In The Art of Sensitive Parenting, Katherine C.Kersey wrote, "children learn who they are from those around them." We can create warm tender feelings or harsh labels that make kids and parents feel lousy, overwhelmed and discouraged. It is not difficult to come up with negative labels for our children's behaviour and temperament but can we come up with positive descriptors instead? Can we change our filter to look at strengths? Labels stick and can be devastating to children and parents. From a parents point of view, negative thinking about our children can drum up the following feelings:
- fear of being a bad parent
- resentment as to why did I have this difficult child
- shame / confusion - can't this child be different? I must be doing something wrong
- embarrassment for how this kid behaves in public

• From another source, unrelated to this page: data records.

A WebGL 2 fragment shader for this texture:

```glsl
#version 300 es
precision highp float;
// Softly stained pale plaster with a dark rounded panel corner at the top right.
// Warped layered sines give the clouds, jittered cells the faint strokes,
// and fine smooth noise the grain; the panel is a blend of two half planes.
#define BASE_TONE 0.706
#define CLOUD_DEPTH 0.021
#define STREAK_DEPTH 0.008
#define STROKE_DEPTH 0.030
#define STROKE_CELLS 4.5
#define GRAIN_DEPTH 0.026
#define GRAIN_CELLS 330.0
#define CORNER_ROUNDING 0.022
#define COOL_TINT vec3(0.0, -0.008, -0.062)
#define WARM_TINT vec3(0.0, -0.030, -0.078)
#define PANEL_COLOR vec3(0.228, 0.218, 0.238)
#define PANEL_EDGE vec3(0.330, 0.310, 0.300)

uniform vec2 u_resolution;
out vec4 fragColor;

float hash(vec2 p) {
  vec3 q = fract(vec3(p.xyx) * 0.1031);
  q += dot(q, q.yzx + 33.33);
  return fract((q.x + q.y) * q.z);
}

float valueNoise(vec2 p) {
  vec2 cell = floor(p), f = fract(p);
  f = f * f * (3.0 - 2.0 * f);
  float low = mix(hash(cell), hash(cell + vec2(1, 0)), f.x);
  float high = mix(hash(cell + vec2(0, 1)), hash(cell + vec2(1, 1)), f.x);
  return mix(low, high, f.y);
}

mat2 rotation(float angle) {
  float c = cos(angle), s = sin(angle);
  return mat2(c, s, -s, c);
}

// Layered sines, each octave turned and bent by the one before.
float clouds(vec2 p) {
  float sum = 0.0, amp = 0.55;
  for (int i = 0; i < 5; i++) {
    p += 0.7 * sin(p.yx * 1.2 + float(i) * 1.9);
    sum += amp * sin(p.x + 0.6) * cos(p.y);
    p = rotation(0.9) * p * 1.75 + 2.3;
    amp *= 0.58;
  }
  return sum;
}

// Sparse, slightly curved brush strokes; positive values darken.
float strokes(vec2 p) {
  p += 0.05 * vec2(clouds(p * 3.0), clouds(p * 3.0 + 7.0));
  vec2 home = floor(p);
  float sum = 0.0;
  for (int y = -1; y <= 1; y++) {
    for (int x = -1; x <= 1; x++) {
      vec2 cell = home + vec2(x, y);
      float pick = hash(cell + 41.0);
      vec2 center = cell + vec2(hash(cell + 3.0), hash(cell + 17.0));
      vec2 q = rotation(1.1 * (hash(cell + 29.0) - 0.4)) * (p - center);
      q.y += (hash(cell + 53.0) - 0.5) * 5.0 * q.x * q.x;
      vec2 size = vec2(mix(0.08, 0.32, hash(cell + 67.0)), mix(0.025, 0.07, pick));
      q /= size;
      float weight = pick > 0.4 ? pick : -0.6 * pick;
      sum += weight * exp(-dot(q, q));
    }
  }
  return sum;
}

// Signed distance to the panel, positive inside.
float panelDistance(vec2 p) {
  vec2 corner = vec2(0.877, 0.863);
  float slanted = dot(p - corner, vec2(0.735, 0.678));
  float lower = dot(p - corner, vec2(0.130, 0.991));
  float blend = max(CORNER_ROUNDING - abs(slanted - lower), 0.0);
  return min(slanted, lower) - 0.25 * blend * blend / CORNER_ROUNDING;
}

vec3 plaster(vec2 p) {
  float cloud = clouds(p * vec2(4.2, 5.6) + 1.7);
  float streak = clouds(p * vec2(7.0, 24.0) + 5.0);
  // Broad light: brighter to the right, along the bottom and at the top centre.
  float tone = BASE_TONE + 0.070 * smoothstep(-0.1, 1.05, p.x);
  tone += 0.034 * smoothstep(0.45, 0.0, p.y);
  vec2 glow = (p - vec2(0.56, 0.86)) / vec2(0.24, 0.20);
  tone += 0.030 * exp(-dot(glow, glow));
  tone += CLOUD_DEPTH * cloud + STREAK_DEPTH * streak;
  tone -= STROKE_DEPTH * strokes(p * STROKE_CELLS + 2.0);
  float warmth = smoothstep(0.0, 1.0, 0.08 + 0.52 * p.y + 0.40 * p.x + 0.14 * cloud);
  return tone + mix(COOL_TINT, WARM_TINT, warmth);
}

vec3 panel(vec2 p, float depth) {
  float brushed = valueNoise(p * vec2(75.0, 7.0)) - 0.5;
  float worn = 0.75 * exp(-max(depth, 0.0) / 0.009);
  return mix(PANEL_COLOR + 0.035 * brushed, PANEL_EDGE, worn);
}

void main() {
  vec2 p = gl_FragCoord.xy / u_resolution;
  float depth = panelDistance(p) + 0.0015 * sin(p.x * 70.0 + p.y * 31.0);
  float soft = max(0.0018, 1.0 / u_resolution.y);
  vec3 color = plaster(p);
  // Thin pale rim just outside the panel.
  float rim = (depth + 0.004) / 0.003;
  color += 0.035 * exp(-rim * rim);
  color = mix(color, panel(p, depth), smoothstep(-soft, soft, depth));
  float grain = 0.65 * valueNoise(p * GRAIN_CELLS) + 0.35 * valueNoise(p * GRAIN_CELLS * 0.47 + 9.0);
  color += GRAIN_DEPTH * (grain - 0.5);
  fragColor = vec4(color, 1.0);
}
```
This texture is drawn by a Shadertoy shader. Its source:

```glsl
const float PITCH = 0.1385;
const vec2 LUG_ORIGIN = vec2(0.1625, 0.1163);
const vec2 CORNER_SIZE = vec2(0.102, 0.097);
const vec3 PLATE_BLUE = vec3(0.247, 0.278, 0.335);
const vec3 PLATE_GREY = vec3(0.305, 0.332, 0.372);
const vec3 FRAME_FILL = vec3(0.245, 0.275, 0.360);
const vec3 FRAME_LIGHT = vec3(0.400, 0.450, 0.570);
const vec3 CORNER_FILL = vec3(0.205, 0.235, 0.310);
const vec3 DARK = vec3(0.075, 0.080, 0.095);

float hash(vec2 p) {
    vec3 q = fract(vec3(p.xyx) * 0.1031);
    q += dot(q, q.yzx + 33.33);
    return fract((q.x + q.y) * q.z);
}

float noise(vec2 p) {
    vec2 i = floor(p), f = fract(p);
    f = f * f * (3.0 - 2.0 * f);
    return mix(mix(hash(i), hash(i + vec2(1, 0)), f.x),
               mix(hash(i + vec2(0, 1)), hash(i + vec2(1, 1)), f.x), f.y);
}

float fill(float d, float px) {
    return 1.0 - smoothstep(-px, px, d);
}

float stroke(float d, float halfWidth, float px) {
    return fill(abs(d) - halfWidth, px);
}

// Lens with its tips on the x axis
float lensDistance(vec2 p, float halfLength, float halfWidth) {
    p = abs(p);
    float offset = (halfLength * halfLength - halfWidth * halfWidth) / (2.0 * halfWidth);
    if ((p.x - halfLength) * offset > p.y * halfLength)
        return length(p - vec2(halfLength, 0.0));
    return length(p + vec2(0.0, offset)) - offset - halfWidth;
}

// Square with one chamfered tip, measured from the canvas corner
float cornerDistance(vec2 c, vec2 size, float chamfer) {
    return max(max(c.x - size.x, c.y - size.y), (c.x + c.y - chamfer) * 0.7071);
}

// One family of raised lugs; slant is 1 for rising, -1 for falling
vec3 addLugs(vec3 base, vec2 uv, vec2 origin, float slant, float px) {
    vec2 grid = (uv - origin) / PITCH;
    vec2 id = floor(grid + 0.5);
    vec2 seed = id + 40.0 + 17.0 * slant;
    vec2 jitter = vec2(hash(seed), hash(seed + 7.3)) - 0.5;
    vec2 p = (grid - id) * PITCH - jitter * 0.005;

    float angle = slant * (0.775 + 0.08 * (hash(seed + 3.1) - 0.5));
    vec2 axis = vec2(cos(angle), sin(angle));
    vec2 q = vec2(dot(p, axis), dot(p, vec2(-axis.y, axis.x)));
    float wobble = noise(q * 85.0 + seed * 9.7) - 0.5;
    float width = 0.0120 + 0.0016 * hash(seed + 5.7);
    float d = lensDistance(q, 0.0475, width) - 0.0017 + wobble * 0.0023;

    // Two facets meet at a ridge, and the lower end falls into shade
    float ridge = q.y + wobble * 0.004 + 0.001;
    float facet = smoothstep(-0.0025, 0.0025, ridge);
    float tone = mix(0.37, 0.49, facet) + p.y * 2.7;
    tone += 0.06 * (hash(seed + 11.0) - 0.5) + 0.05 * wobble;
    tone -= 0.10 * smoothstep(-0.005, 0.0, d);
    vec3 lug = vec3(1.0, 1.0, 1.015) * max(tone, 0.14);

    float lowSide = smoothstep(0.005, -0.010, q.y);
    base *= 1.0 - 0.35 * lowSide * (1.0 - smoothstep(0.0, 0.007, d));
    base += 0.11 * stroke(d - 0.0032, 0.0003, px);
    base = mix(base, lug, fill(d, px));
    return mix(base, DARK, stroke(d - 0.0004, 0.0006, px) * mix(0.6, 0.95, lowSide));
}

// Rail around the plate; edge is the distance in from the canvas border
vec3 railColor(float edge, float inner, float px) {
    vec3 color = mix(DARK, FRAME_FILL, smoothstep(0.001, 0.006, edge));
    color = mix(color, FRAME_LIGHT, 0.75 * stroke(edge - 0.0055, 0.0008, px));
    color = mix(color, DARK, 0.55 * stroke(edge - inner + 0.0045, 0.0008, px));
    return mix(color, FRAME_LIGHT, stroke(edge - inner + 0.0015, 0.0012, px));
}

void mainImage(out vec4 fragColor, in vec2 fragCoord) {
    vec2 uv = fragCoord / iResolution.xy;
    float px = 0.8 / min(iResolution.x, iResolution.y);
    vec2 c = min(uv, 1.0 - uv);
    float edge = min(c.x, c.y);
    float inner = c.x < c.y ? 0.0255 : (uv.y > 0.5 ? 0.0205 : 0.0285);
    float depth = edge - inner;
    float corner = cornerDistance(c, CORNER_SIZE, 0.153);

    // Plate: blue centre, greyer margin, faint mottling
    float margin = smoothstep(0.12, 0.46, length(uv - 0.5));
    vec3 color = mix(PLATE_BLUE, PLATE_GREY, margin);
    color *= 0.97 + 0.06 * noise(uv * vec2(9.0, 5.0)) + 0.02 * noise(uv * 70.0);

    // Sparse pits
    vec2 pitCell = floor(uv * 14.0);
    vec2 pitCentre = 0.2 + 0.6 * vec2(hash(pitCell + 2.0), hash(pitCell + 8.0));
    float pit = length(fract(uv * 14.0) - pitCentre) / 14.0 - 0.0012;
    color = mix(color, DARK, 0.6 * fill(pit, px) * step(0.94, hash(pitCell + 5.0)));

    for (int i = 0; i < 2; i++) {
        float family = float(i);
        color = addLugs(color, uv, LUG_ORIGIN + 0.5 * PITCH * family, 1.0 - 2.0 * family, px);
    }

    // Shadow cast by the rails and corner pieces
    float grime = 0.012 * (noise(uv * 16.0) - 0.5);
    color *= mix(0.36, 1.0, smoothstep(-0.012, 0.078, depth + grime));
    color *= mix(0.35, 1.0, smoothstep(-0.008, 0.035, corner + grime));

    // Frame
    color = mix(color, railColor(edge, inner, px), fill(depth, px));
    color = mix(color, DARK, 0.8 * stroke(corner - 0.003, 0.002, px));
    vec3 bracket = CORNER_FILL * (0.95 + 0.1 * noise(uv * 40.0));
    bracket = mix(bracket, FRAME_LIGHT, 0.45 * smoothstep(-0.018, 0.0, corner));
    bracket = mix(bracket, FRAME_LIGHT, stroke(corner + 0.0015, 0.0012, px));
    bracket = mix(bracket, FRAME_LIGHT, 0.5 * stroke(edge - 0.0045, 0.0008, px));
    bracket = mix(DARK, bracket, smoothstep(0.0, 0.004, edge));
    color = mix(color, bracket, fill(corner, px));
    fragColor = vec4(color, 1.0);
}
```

- exhaustion from raising a child whose demands never end
- anger about how entitled and selfish this child is
- isolation - I'm the only parent to have a child like this (Adapted from Raising Your Spirited Child by Mary Sheedy Kurcinka)
Redesign labels to help give hope and a new perspective about your child... Instead of stubborn, use tenacious or persistent. This is the stuff PHDs and Olympians are made of. In stead of demanding, try holds high standards. Replace nosy with curious, wild with energetic, picky with discriminating, explosive with dramatic. This new vision leads to the building of better relationships and healthier responses to our children and their unique needs. Help others see your child's gifts...teachers, in laws, friends, relatives. Perhaps your child is the beautiful orchid in the garden that requires more TLC but the potential for inner beauty/ talent is limitless. So write down your child's strengths and post them on the fridge to help you find a new vision of your child.
Don't forget to assess your own strengths and positive attributes. Let your inner voice be one that delivers positive messages to yourself about your parenting abilities.You don't have to be perfect, you can make mistakes and practice making amends. We are modelling to our children 24/7 and when we apologize and say we didn't handle a situation well, we teach our children relationship skills.
Practice + Patience= Progress
There is no room for perfection in that equation. Stay connected to your child. Cheers, Joanne